Photo Credit: St. Catharines Standard
In what might be called a “victory for free speech” and public interest, an Ontario court dismissed the two cases of defamation launched by the Niagara Peninsula Conservation Authority and a marketing firm against Ed Smith on November 23rd.
Many of you may not know of Mr. Smith, but he is a local citizen concerned with governance and transparency issues at the NPCA. After exhaustive research he wrote a report entitled “A Call for Accountability at the Niagara Peninsula Conservation Authority.”
Mr. Smith in producing the report was exercising his constitutionally protected right to expression and opinion under Section 2 of the Charter of Rights and Freedoms. Needless to say the NPCA and those mentioned in the report were not very enthusiastic about the allegations Mr. Smith brought forth in his report and filed defamation suits against him.

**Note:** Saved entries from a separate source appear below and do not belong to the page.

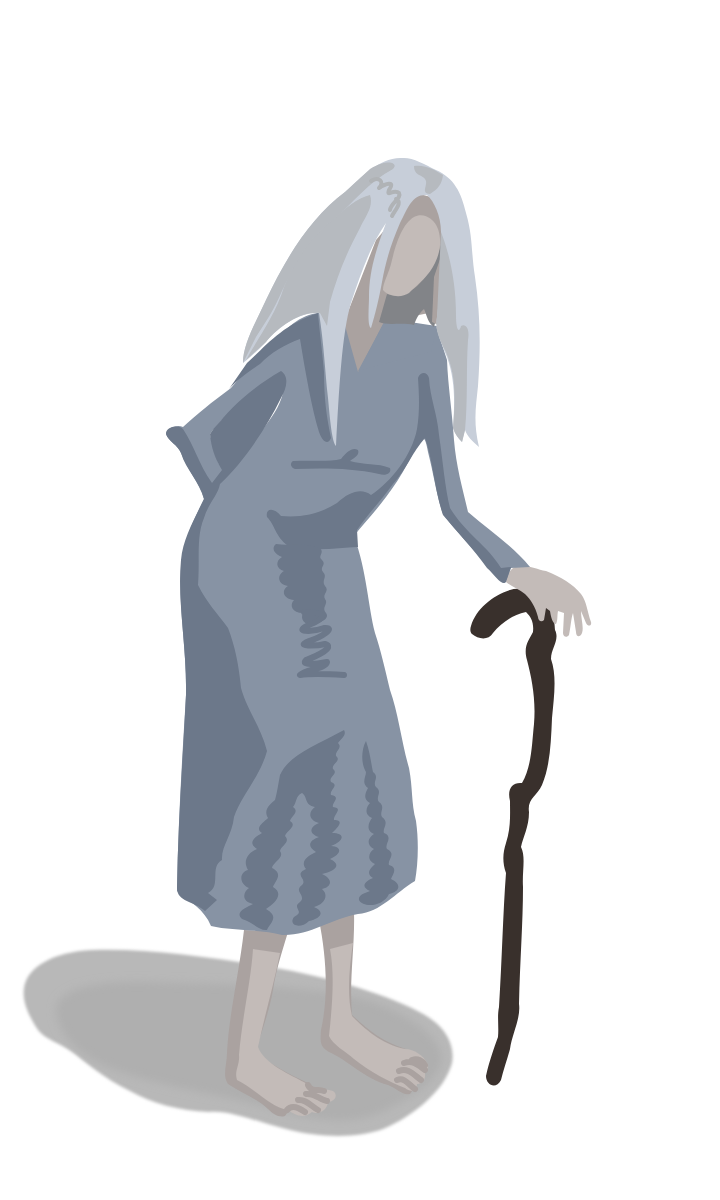
<!DOCTYPE html>
<html lang="en">
<head>
<meta charset="utf-8">
<title>Old woman with a cane</title>
<style>
:root {
  --paper: #ffffff;
  --shadow: #b8b8b8;
  --shadow-deep: #afafaf;
  --dress: #8793a4;
  --dress-shade: #6c788a;
  --hair: #c7ced9;
  --hair-shade: #b6babf;
  --hair-dark: #b0b3b6;
  --skin: #c3bbb8;
  --skin-shade: #aaa2a0;
  --neck-shade: #828488;
  --wood: #39302c;
}
html, body { margin: 0; background: var(--paper); overflow: hidden; }
svg { display: block; width: 720px; height: 1200px; }
.shadow { fill: var(--shadow); }
.shadow-deep { fill: var(--shadow-deep); }
.dress { fill: var(--dress); }
.dress-shade { fill: var(--dress-shade); }
.fold { fill: none; stroke: var(--dress-shade); stroke-linecap: round; stroke-linejoin: round; }
.hair { fill: var(--hair); }
.hair-shade { fill: var(--hair-shade); }
.strand { fill: none; stroke: var(--hair-dark); stroke-width: 4; stroke-linecap: round; stroke-linejoin: round; }
.skin { fill: var(--skin); }
.skin-shade { fill: var(--skin-shade); }
.toe-line { fill: none; stroke: var(--skin-shade); stroke-width: 6; stroke-linecap: round; stroke-linejoin: round; }
.neck-shade { fill: var(--neck-shade); }
.wood { fill: var(--wood); }
</style>
</head>
<body>
<svg viewBox="0 0 720 1200" role="img" aria-label="A stooped old woman with long grey hair and a blue dress, leaning on a wooden cane">
  <defs>
    <filter id="soft-edge" x="-5%" y="-5%" width="110%" height="110%"><feGaussianBlur stdDeviation="1.8"/></filter>
    <filter id="soft-tone" x="-10%" y="-10%" width="120%" height="120%"><feGaussianBlur stdDeviation="4"/></filter>
    <clipPath id="shadow-area"><path d="M24 988C27 967 53 952 92 950C145 948 210 957 270 967C330 977 390 995 425 1015C447 1028 455 1046 452 1063C445 1090 414 1116 383 1129C356 1139 318 1137 290 1130C257 1122 230 1110 209 1112C180 1111 151 1103 130 1091C103 1078 87 1063 72 1052C60 1043 46 1040 38 1030C28 1015 22 1001 24 988Z"/></clipPath>
  </defs>

  <g id="ground-shadow">
    <path class="shadow" filter="url(#soft-edge)" d="M24 988C27 967 53 952 92 950C145 948 210 957 270 967C330 977 390 995 425 1015C447 1028 455 1046 452 1063C445 1090 414 1116 383 1129C356 1139 318 1137 290 1130C257 1122 230 1110 209 1112C180 1111 151 1103 130 1091C103 1078 87 1063 72 1052C60 1043 46 1040 38 1030C28 1015 22 1001 24 988Z"/>
    <g clip-path="url(#shadow-area)">
      <path class="shadow-deep" filter="url(#soft-tone)" d="M57 1004C68 985 105 981 150 982C230 984 310 985 370 1001C412 1016 442 1038 442 1060C439 1083 402 1105 371 1116C335 1127 292 1115 251 1103C203 1092 139 1082 101 1064C70 1049 52 1023 57 1004Z"/>
    </g>
  </g>

  <g id="legs">
    <path class="skin-shade" d="M244 930L288 932C281 955 276 970 273 990C268 1018 258 1040 256 1052C270 1064 287 1073 308 1083L285 1116C279 1118 273 1114 268 1109C255 1097 241 1093 228 1084C222 1076 227 1064 227 1053C229 1014 239 974 244 930Z"/>
    <path class="skin-shade" d="M319 920L354 912C355 948 349 978 352 1015C368 1030 383 1042 406 1049L420 1080L410 1094C403 1096 396 1088 388 1085C365 1079 349 1061 329 1052C320 1047 320 1042 321 1030C329 995 326 955 319 920Z"/>
    <path class="skin" d="M253 949L280 953C273 988 264 1018 258 1047C264 1064 290 1074 307 1084C312 1090 323 1088 333 1091C338 1094 336 1101 328 1102C327 1110 320 1115 312 1112C304 1119 296 1116 288 1110C271 1108 257 1090 237 1080C234 1071 240 1065 239 1055C242 1018 251 981 253 949Z"/>
    <path class="skin" d="M330 949L353 943C349 969 347 995 352 1016C365 1029 381 1044 405 1049C414 1049 424 1056 427 1063C429 1067 427 1072 425 1073C426 1081 421 1084 417 1084C417 1091 411 1093 405 1088C391 1083 369 1071 354 1059C345 1051 333 1045 329 1036C332 1008 335 975 330 949Z"/>
    <path class="toe-line" d="M287 1110C292 1104 299 1108 305 1112M298 1100C306 1099 311 1106 318 1110M308 1085C311 1092 318 1089 324 1091M306 1094C315 1093 320 1100 327 1101"/>
    <path class="toe-line" d="M397 1080C405 1077 409 1085 415 1089M399 1071C408 1067 414 1075 421 1080M404 1063C413 1060 418 1065 425 1070M412 1060C418 1058 423 1061 425 1065"/>
  </g>

  <g id="cane" class="wood">
    <path d="M471 626C476 609 492 596 510 590C521 586 533 592 540 601C551 605 555 619 555 630C560 640 551 648 551 659C557 676 554 697 552 718C551 743 550 766 542 785C537 796 527 799 529 812C529 827 523 837 521 847C526 857 522 871 523 887C523 923 520 960 519 1004C521 1018 512 1034 510 1049C507 1060 503 1071 501 1080C496 1090 486 1085 486 1076C489 1062 494 1048 498 1037C499 1026 497 1017 499 1007C502 960 503 912 506 873C502 862 503 852 506 843C511 828 510 814 510 801C507 789 512 782 522 783C532 766 532 742 534 724C536 700 532 679 527 660C523 646 529 640 533 632C534 622 531 617 526 612C512 615 501 623 493 633C488 641 478 639 472 634C470 632 470 629 471 626Z"/>
  </g>

  <g id="hand" class="skin">
    <path d="M506 582C507 574 512 566 519 566C530 565 537 570 546 571C561 577 573 584 581 594C587 602 587 611 591 622C592 626 588 627 586 623L581 611C581 619 584 627 582 633C580 638 576 637 576 632L573 613C571 619 571 625 569 635C567 638 563 637 563 633L564 613L558 611C557 616 558 620 556 624C553 624 551 618 550 611L546 608L544 620C541 623 538 620 538 617C535 606 531 600 525 594C519 589 511 586 506 582Z"/>
  </g>

  <g id="dress">
    <path class="dress" fill-rule="evenodd" d="M318 313C300 315 286 328 270 346C258 360 244 372 231 388C212 402 197 414 183 427C176 424 166 429 166 434C168 441 178 445 181 453C187 469 199 482 204 499C192 523 183 542 181 570C178 607 187 650 186 695C182 760 178 825 177 891C190 902 204 909 211 926C232 931 261 929 282 935C309 936 331 919 358 914C381 912 395 893 415 881C418 865 419 842 416 821C411 802 413 789 409 768C402 744 398 712 390 690C385 669 381 651 375 633C368 606 367 572 354 536C372 513 397 491 419 440C425 435 426 442 428 452C434 475 436 494 443 514C460 536 479 555 499 579C503 584 505 584 506 581L511 568L530 567C513 546 490 531 468 512C463 490 456 466 454 440C452 410 448 386 447 360L436 326L345 312ZM283 383C286 396 275 414 263 429C249 446 235 460 224 470C217 465 213 448 210 434C220 419 252 394 273 385C277 384 281 383 283 383Z"/>

    <g id="shaded-sides" class="dress-shade">
      <path d="M318 313C319 327 322 348 324 372C324 400 327 419 331 438C328 446 322 441 319 432C312 409 306 376 300 339C286 344 270 353 260 364C247 373 237 380 229 389L247 363C267 345 282 325 318 313Z"/>
      <path d="M215 429C229 407 255 386 281 371C290 377 286 389 281 398C266 429 242 464 220 484C218 495 208 504 204 518C196 537 200 559 198 585C207 603 217 613 228 628C235 646 239 666 241 688C247 710 261 727 267 751C260 777 241 796 234 817C232 836 221 846 222 860C209 867 222 886 208 893L217 900L205 911C194 901 177 902 177 888C178 824 183 756 186 695C187 646 177 602 181 560C183 538 195 518 204 499C200 482 186 470 181 453C178 445 168 441 166 434C166 427 177 424 183 429C195 447 198 463 212 483L222 470C215 459 211 447 210 434C224 412 260 390 279 384C263 390 238 407 215 429Z"/>
      <path d="M418 378C420 372 427 371 429 378C430 398 437 412 439 435C443 462 445 488 450 508C465 533 488 546 501 568L511 567L506 582C501 586 496 576 487 568C473 548 457 532 443 515C435 492 433 461 425 438C413 451 406 470 393 484C380 502 367 515 357 530L358 547C338 548 313 552 288 546C275 536 275 525 267 517C265 508 274 507 281 516C300 518 320 514 337 503C350 491 362 488 371 495C391 482 412 455 417 429C420 410 419 394 418 378Z"/>
    </g>

    <g id="waist-folds" class="dress-shade">
      <path d="M293 461C312 460 329 462 341 459C347 452 352 447 358 450C360 455 354 458 350 461C363 465 378 463 390 468C392 474 385 476 379 474C352 468 324 468 295 469C290 467 290 463 293 461Z"/>
      <path d="M276 544C290 546 306 542 320 548C325 553 317 556 322 560C327 565 319 567 323 572C328 577 321 580 325 586C330 591 322 594 325 599C329 604 321 607 326 613C330 619 321 622 313 625C304 625 300 619 303 613C292 613 289 605 294 600C283 599 281 590 288 586C277 584 277 575 284 571C276 569 275 561 282 557C274 554 271 548 276 544Z"/>
      <path class="fold" stroke-width="6" d="M304 612C324 612 328 617 311 624C290 633 313 632 324 628C337 627 322 637 309 641C293 647 317 646 325 644C336 647 317 656 306 660C300 666 317 664 327 662C326 669 305 669 300 675C312 673 330 674 344 675"/>
    </g>

    <g id="hem-folds" class="dress-shade">
      <path d="M344 730C347 735 341 739 338 743C343 748 335 751 336 756C342 761 331 764 333 769C339 774 328 777 331 782C340 785 329 790 331 795C342 797 331 803 333 807C344 808 333 815 334 820C346 820 336 829 332 833C346 833 344 841 331 846C344 847 340 855 330 859C343 865 334 872 322 874C335 880 330 888 322 889C330 896 323 905 314 907C326 912 320 919 309 921C300 930 288 925 294 917C306 911 291 908 300 902C307 895 293 892 302 885C308 879 293 875 306 869C300 862 307 856 316 852C306 846 310 840 319 837C307 833 311 826 319 823C306 819 310 810 315 807C304 805 308 797 302 793C295 796 297 803 293 807C300 812 291 816 290 821C298 826 286 831 285 836C291 842 281 846 280 851C285 858 273 862 272 868C284 874 275 881 273 887C285 894 274 904 266 909C280 917 270 923 267 930C259 931 253 922 242 919C234 912 247 907 253 904C240 901 244 891 249 888C240 885 238 873 248 870C242 860 249 852 257 849C246 842 257 836 262 833C254 828 264 822 268 818C263 810 270 804 275 800C277 793 278 785 280 775C289 755 313 747 344 730Z"/>
      <path d="M366 741C370 752 371 763 373 772C380 777 372 782 376 787C383 792 375 797 379 802C386 807 379 812 382 817C390 823 382 828 384 833C394 837 384 844 387 849C397 854 387 860 389 865C399 868 392 875 391 879C402 884 400 892 389 894C383 907 363 908 359 900C358 895 365 893 370 891C360 887 365 881 373 878C365 873 371 868 375 864C366 860 369 852 374 849C365 844 369 837 374 834C365 830 369 822 372 818C363 814 367 806 370 803C362 799 366 792 368 788C361 783 366 777 366 772C361 764 361 750 366 741Z"/>
    </g>
  </g>

  <g id="head">
    <path class="skin-shade" d="M416 193L442 200L444 310L384 322L358 372L344 322L376 240Z"/>
    <path class="dress" d="M384 323L437 326L431 352L358 371Z"/>
    <path class="neck-shade" d="M441 245L441 300L434 327C428 323 427 316 424 309C418 314 416 320 414 325C402 322 388 326 379 322L387 294C404 299 425 290 441 245Z"/>
    <path class="skin-shade" d="M434 277L443 250L442 327L432 322Z"/>
    <path class="skin" d="M414 217C423 212 434 218 438 229C442 241 440 253 435 263C429 276 419 283 409 293C402 298 389 297 383 290C383 282 389 274 392 260C396 244 402 224 414 217Z"/>
  </g>

  <g id="hair">
    <path class="hair" d="M243 363C243 344 255 324 266 300C286 258 310 218 345 192C361 178 379 157 402 158C412 157 424 164 436 170C454 178 461 192 466 213C473 237 471 252 475 277C480 311 481 344 478 386C476 406 473 422 479 447C473 442 467 436 465 430L462 442C458 438 455 434 453 428C455 400 455 380 447 357C440 340 435 329 437 317C441 286 442 261 441 232C441 216 434 201 427 195C412 194 408 208 400 223C391 244 386 260 382 282C379 299 375 315 371 328C367 326 369 306 369 297C369 270 377 247 386 223C370 246 360 276 351 303C342 332 339 390 336 446C332 442 330 420 328 398C325 372 324 344 319 313C300 312 280 325 265 343C258 350 250 358 243 363Z"/>
    <g id="hair-shading" class="hair-shade">
      <path d="M243 363C243 344 255 324 266 300C286 258 310 218 345 192L370 169C388 158 399 163 393 169C370 181 351 204 333 221C311 239 294 266 282 291C274 310 265 323 256 337Z"/>
      <path d="M370 195C374 207 365 217 360 228C345 256 337 277 330 302L327 326L320 313C302 311 280 325 266 342L246 360C258 338 275 316 284 287C295 261 311 236 334 219C346 208 357 198 370 195Z"/>
      <path d="M441 232C450 255 456 284 456 315C456 330 459 334 461 326C466 323 470 329 468 340C466 369 468 400 465 430L462 442C458 438 455 434 453 428C456 392 455 374 446 352C438 337 435 329 437 317Z"/>
      <path d="M414 166C425 164 437 171 443 175C442 184 438 189 430 194C421 193 427 187 426 181C424 174 414 177 414 166Z"/>
    </g>
    <path class="strand" d="M371 181C379 176 385 182 379 188C385 184 396 180 389 190C386 198 394 188 399 193C402 198 391 203 390 210M396 199C403 202 395 210 392 216"/>
  </g>
</svg>
</body>
</html>
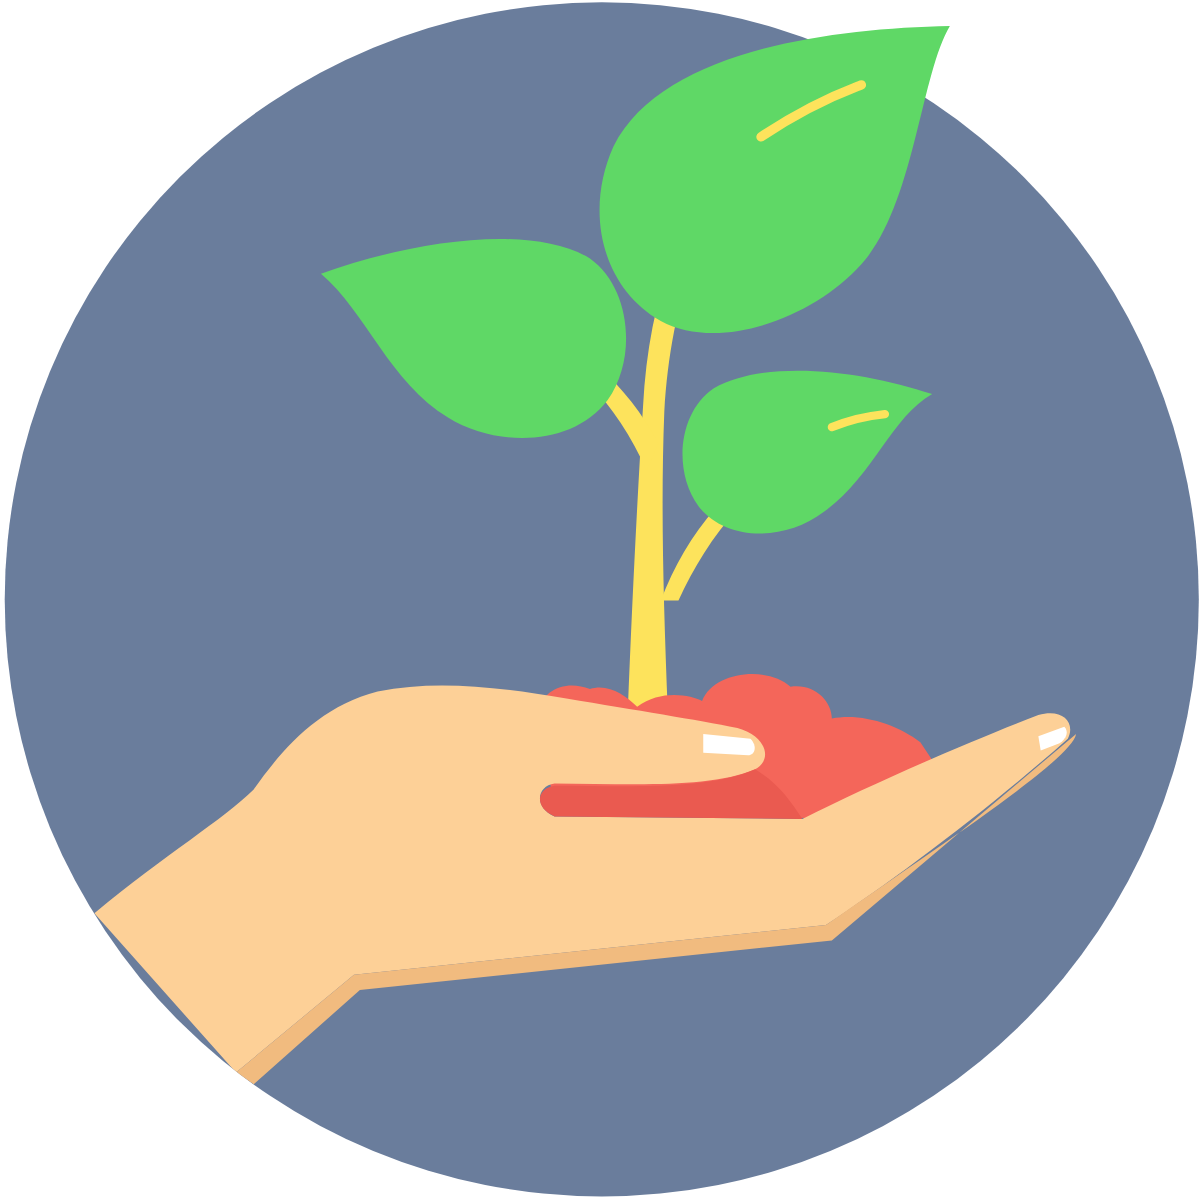
<!DOCTYPE html>
<html lang="en">
<head>
<meta charset="utf-8">
<title>Seedling in Hand</title>
<link rel="stylesheet" href="https://fonts.googleapis.com/css2?family=Roboto&display=swap">
<style>
  :root {
    --page: #ffffff;
    --disc: #6a7d9c;
    --skin: #fdd097;
    --skin-shade: #f1bb7f;
    --nail: #ffffff;
    --soil: #f4665a;
    --soil-deep: #ea5a50;
    --stem: #fde35c;
    --leaf: #5fd866;
  }
  html, body {
    margin: 0;
    padding: 0;
    width: 1200px;
    height: 1200px;
    overflow: hidden;
    background: var(--page);
    font-family: "Roboto", sans-serif;
  }
  .emblem {
    display: block;
    width: 1200px;
    height: 1200px;
  }
</style>
</head>
<body>
<svg class="emblem" viewBox="0 0 1017 1009" preserveAspectRatio="xMidYMid meet" role="img" aria-label="A hand holding soil with a young green sprout">
  <defs>
    <clipPath id="disc-clip">
      <circle cx="510" cy="504" r="506"/>
    </clipPath>
  </defs>

  <circle class="backdrop" cx="510" cy="504" r="506" fill="var(--disc)"/>

  <g class="sprout">
    <path class="stem" fill="var(--stem)"
      d="M532 600 C536 500 540 420 545 340 C550 250 575 170 640 110 L650 120 C590 180 568 260 563 345 C560 420 562 500 566 600 Z"/>
    <path class="branch-left" fill="var(--stem)"
      d="M548 395 C520 330 470 285 412 262 L416 256 C480 275 530 318 558 372 Z"/>
    <path class="branch-right" fill="var(--stem)"
      d="M560 505 C585 440 630 388 710 355 L713 362 C640 398 600 450 575 505 Z"/>
    <path class="leaf-top" fill="var(--leaf)"
      d="M805 18 C700 20 560 40 520 120 C495 175 510 240 560 268 C610 295 690 265 730 220 C775 170 780 60 805 18 Z"/>
    <path class="leaf-left" fill="var(--leaf)"
      d="M272 228 C350 200 450 185 500 215 C535 240 540 300 515 335 C485 375 420 375 380 350 C330 320 310 260 272 228 Z"/>
    <path class="leaf-right" fill="var(--leaf)"
      d="M790 330 C730 310 650 300 605 325 C575 345 570 395 592 425 C615 455 665 455 698 430 C740 400 755 350 790 330 Z"/>
    <path class="vein-top" fill="none" stroke="var(--stem)" stroke-width="8" stroke-linecap="round"
      d="M645 112 C690 82 720 72 730 68"/>
    <path class="vein-right" fill="none" stroke="var(--stem)" stroke-width="7" stroke-linecap="round"
      d="M705 358 C725 350 740 348 750 347"/>
  </g>

  <g class="hand" clip-path="url(#disc-clip)">
    <path class="soil" fill="var(--soil)"
      d="M455 600 C460 580 480 572 500 580 C515 575 530 585 540 595 C560 580 585 585 595 590 C605 565 650 560 670 578 C690 575 705 590 705 605 C730 600 760 610 780 625 L790 640 L700 690 L470 680 Z"/>
    <path class="palm" fill="var(--skin)"
      d="M80 770 C140 720 190 690 215 665 C240 630 270 595 320 582 C370 572 420 578 480 588 C540 598 590 606 625 613 C650 620 655 640 640 648 C600 665 530 660 470 660 C455 662 452 680 470 688 L680 690 C740 660 820 625 880 602 C900 596 912 608 905 622 C840 680 760 740 700 780 L300 822 L200 905 Z"/>
    <path class="palm-hollow" fill="var(--soil-deep)"
      d="M470 662 C530 662 600 666 640 648 C660 660 670 675 680 690 L470 688 C452 680 455 664 470 662 Z"/>
    <path class="palm-shade" fill="var(--skin-shade)"
      d="M700 780 L300 822 L200 905 L215 915 L305 835 L705 793 L912 618 C908 640 800 710 700 780 Z"/>
    <path class="thumbnail" fill="var(--nail)"
      d="M596 618 L636 622 C642 628 640 636 634 636 L596 634 Z"/>
    <path class="fingernail" fill="var(--nail)"
      d="M880 620 L902 612 C906 616 904 622 898 626 L882 632 Z"/>
  </g>
</svg>
</body>
</html>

In court, Mr. Smith’s defence partly relied upon recent Ontario legislation, The Protection of Public Participation Act which seeks to protect “expression on matters of public interest”. The legislation strengthens the protections of individuals against SLAPP suits (Strategic Lawsuits Against Public Participation) that are filed not with the purpose to win, but to censor or intimidate individuals by burdening them with the possibility of a long and costly lawsuit.
Justice Ramsay’s decision has some interesting and thought-provoking points:
On the NPCA:
“This and other things I read about in the materials suggest to me a body that has had trouble finding its way … While the Authority is accountable to other bodies for some its decisions, it has little accountability for its own administration. That makes public participation and comment all the more important.”
And quoting a 2006 defamation case on the nature of free speech:
“In a free and democratic system, every citizen must be guaranteed the right to freedom of expression about issues relating to government as an absolute privilege, without threat of a civil action for defamation being initiated against them by that government. It is the very essence of a democracy to engage many voices in the process, not just those who are positive and supportive.”
Truly a landmark case in the average citizen’s right to question local governance decision-making.
You can read more on the decision at the following links:
Niagara At Large – Ontario Court Judge Dismisses Niagara Peninsula Conservation Authority’s Lawsuit Against Niagara Area Citizen
St. Catharine’s Standard – Judge dismisses NPCA lawsuits
Justice Ramsay’s decision is attached below: